Stack of Bibles

Obama swore on “a stack of Bibles” when taking the oath of office for a second term as president of the United States. 

For this historic moment, President Obama chose two Bibles–one associated with Abraham Lincoln, and the other with Martin Luther King Jr.  While we know something about these famous men, what do we actually know about their Bibles? In this insightful essay, Seth Perry gives a brief history of these two Bibles, and how they were used (or not used) by President Lincoln and Dr. King.

Written by Seth Perry, guest contributor 

This article was originally published January 23, 2013 on The Junto, a blog dedicated to the study of early American history. 


As has been widely reported, on Monday President Obama swore on a stack of bibles to uphold the Constitution. On one hand, maybe doubling-up on the sacred iconography will reassure those on the right who doubt the President’s sincerity, but the primary purpose was to honor two periods of American history simultaneously. This year marks the 150th anniversary of the Emancipation Proclamation and the 50th anniversary of the March on Washington, and the bibles were direct material links to those eras: one was the bible on which Abraham Lincoln took the oath of office in 1861, and the other belonged to Dr. Martin Luther King, Jr.

United in this one event, they are very different books. The Lincoln bible has, for all intents and purposes, never been used.  It was purchased specifically for the inauguration by William Thomas Carroll, clerk of the Supreme Court at the time of Lincoln’s first swearing-in, and it seems clear enough that Carroll chose it because it looked the part: the Library of Congress reports that it is “bound in burgundy velvet with a gilt metal rim around the outside edges” and that it has an embossed metal shield on the cover announcing that it is, in fact, a Holy Bible. (All other trappings of authority aside, though, the Lincoln bible is very small. Watching poor Jill Biden supporting the massive Biden family bible with two arms as her husband recited his oath, we can acknowledge the wisdom of Carroll’s concession to convenience and portability.)

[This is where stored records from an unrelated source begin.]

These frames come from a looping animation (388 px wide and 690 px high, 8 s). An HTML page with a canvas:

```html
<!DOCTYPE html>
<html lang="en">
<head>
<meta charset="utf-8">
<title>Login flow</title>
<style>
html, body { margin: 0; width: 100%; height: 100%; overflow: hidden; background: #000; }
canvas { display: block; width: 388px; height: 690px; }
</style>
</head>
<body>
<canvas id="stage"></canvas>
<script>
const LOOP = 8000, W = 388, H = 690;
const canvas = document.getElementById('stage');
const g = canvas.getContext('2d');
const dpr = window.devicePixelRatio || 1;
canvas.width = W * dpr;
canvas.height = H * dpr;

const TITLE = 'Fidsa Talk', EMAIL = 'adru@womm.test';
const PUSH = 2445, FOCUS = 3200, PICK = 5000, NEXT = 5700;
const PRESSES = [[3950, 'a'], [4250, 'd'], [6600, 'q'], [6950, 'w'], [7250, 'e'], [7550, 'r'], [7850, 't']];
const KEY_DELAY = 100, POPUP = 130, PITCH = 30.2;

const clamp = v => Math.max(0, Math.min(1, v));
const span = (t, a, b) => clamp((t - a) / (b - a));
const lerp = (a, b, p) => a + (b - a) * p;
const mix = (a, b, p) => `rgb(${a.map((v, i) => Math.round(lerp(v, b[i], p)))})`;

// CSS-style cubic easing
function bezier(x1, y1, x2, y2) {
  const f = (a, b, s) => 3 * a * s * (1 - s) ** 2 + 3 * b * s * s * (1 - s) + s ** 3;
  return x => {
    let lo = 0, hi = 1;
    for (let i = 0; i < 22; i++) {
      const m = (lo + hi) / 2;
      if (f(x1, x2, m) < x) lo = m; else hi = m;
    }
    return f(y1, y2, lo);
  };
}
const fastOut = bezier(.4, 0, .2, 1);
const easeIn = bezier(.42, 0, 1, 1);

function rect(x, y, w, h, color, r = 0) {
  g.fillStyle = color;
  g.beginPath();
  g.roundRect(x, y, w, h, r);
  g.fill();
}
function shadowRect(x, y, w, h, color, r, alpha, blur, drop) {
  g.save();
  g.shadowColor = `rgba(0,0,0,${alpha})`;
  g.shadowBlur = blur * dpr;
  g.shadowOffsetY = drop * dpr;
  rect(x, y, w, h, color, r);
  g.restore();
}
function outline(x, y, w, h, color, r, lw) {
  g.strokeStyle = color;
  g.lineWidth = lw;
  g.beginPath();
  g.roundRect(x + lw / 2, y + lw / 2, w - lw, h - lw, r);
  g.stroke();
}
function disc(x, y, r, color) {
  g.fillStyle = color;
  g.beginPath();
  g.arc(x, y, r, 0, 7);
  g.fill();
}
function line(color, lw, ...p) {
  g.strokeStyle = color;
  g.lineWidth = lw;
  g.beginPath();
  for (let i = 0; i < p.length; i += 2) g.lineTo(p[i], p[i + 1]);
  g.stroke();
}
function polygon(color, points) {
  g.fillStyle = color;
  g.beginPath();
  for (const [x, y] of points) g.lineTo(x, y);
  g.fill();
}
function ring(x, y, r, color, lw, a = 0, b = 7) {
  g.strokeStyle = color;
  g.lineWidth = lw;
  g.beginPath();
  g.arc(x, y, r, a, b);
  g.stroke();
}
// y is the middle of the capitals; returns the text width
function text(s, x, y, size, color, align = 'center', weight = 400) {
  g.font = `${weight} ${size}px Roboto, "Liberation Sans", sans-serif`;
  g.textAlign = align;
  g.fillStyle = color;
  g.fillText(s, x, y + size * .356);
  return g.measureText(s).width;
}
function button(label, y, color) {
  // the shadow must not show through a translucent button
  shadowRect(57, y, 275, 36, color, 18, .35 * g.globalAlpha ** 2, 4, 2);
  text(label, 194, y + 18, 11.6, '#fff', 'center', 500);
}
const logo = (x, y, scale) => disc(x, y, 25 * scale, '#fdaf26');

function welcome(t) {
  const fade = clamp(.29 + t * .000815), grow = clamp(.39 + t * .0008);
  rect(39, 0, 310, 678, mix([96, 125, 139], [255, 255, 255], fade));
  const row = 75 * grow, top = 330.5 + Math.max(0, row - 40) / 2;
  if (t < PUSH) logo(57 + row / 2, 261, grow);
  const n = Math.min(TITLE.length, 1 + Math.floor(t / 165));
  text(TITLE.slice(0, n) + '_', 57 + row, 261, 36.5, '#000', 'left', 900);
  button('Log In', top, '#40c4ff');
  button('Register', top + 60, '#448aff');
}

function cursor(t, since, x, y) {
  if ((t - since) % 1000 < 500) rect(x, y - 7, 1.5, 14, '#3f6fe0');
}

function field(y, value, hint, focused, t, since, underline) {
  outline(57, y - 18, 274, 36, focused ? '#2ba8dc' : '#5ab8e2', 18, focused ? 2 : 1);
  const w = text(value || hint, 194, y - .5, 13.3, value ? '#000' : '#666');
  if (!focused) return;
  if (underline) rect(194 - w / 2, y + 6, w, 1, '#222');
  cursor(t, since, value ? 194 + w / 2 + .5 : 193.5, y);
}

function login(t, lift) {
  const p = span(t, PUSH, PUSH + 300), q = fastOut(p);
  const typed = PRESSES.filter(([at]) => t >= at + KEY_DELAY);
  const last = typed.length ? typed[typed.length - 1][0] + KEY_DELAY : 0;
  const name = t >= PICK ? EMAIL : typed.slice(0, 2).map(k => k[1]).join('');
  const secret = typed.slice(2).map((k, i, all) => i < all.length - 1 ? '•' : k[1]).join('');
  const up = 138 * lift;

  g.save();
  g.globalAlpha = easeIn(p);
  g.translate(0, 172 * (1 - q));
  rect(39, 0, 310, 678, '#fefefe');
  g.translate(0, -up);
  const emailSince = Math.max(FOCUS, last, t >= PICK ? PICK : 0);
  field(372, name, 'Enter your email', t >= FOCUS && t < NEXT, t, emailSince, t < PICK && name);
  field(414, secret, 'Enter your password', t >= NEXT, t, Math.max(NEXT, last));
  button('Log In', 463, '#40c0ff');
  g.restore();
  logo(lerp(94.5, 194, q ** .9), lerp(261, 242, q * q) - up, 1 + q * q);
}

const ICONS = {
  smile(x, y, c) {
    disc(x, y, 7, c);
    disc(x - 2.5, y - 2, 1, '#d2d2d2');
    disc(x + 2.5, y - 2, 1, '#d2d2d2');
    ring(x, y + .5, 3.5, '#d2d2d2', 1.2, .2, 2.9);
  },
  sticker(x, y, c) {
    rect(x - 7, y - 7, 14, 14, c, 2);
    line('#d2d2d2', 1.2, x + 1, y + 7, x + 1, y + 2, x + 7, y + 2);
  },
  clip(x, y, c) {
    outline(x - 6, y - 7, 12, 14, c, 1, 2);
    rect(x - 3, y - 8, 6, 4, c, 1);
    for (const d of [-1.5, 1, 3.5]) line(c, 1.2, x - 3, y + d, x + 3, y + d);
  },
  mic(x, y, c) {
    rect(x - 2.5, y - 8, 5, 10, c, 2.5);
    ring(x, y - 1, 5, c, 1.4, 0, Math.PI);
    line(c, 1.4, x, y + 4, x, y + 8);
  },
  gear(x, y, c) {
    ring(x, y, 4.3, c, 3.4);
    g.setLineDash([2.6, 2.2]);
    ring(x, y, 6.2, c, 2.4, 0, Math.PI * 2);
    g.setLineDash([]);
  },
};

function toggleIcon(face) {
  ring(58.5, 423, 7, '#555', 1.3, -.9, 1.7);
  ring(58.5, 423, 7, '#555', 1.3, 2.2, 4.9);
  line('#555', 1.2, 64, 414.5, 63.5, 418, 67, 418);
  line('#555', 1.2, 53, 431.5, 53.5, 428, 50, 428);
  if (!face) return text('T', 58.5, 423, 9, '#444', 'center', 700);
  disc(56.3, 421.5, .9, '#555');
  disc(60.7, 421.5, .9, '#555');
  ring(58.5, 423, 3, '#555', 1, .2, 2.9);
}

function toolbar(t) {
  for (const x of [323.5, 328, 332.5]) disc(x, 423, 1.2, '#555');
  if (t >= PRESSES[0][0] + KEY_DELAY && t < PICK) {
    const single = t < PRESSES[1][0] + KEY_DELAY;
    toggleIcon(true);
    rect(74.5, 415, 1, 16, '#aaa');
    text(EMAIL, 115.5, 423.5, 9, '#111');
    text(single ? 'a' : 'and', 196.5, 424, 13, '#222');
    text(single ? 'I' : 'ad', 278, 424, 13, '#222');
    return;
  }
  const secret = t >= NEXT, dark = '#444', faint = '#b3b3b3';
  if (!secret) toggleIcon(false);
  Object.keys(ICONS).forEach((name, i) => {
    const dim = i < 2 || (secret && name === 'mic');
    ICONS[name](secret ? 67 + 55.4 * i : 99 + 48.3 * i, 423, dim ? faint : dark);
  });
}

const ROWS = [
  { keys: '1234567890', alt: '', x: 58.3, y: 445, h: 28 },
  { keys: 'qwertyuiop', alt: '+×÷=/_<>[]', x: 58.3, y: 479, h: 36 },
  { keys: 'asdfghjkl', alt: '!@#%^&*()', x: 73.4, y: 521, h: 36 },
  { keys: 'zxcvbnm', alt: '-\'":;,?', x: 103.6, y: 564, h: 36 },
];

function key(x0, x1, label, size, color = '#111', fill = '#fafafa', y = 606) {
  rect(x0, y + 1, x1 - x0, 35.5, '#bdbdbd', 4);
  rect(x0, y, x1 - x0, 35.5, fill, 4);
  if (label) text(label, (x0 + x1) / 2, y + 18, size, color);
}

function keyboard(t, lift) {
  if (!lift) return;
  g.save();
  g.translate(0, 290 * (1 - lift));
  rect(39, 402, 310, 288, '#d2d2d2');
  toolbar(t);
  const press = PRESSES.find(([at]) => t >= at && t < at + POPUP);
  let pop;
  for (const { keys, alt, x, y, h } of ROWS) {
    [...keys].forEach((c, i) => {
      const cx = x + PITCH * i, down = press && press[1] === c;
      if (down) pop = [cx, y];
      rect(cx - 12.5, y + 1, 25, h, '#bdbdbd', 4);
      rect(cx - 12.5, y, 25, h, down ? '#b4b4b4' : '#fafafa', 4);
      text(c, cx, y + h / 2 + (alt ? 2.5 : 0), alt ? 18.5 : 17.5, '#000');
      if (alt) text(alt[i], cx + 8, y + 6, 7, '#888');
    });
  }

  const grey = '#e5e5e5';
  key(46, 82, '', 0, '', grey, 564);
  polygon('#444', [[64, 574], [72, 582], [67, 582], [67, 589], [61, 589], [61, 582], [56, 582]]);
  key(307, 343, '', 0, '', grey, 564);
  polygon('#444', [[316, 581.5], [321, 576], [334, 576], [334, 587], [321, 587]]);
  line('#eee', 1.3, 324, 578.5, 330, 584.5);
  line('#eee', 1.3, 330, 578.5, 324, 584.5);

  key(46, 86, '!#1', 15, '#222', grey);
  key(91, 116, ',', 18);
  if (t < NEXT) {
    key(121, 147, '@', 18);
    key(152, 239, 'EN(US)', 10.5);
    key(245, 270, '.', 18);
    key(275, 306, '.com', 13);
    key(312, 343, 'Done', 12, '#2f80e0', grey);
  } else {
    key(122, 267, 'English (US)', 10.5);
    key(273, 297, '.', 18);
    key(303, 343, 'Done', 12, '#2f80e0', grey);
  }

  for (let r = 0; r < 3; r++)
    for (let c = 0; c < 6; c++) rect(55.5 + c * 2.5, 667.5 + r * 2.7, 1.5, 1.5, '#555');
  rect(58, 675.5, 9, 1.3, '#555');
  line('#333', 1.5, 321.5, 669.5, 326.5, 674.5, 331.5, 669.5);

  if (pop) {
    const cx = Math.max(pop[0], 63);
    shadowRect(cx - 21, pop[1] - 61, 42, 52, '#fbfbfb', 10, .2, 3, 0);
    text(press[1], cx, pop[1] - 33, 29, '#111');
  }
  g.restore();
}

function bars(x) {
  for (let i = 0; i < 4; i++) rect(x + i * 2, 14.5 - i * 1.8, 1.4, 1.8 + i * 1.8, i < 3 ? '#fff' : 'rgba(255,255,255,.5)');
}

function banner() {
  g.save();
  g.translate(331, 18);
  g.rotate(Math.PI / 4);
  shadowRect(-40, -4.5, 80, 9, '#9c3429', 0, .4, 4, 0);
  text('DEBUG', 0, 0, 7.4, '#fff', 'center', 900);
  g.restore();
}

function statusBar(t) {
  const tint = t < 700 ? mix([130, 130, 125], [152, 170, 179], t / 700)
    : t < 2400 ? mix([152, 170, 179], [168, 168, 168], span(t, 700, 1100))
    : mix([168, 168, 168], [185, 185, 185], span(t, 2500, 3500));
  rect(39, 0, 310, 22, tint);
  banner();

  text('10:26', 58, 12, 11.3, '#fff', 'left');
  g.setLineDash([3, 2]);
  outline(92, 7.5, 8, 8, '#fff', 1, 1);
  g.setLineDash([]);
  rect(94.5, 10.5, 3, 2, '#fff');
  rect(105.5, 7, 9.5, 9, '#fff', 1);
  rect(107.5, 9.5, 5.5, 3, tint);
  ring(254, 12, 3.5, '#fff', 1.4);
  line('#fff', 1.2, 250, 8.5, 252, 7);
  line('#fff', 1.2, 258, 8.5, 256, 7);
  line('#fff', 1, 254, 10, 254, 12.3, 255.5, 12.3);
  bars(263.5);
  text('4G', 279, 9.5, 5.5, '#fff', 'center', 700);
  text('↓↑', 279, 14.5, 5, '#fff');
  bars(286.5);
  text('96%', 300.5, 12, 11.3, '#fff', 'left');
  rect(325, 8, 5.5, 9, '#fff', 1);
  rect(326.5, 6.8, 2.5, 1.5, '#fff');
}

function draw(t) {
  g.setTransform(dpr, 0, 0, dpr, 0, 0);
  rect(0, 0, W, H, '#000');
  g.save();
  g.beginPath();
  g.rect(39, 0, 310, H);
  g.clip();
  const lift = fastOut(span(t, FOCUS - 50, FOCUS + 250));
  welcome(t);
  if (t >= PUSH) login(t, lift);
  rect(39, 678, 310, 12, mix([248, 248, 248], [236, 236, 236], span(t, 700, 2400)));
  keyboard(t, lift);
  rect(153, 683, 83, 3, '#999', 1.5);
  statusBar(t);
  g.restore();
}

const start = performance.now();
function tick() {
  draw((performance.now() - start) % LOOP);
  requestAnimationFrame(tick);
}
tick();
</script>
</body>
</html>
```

The Lincoln bible was then, as it is now, a display piece. Bought new for the inauguration, it immediately became an artifact not of Lincoln’s or anyone else’s bible reading, but of this one event (there are other Lincoln bibles, books that the bible-soaked President might actually have spent time reading; this isn’t one of them). After the ceremony, Carroll inscribed the book with a note and a seal certifying its use at the inauguration, and then he presented it as a gift to his wife. One way or another, it eventually found its way to the Lincoln family and then to the Library of Congress.

The King bible, on the other hand, was not a display piece during its era, but a working book.  It was made to be used – it has tabbed pages for quick reference, an innovation that came after the Lincoln bible’s time. It is referred to as King’s “traveling bible,” and bears its scars accordingly… 

Click here to read the full article.  

Mr. Perry recently participated as a respondent to a Timely Talk at the ICJS on “Mormonism and Other Religions.” He is a Ph.D. candidate at the University of Chicago Divinity School and a Mellon Fellow in Early American Literature and Material Texts at the University of Pennsylvania’s McNeil Center for Early American Studies. His dissertation explores the creation of religious authority in early-national America, focusing on the form and content of American printed Bibles and the practices of reading and usage they inspired.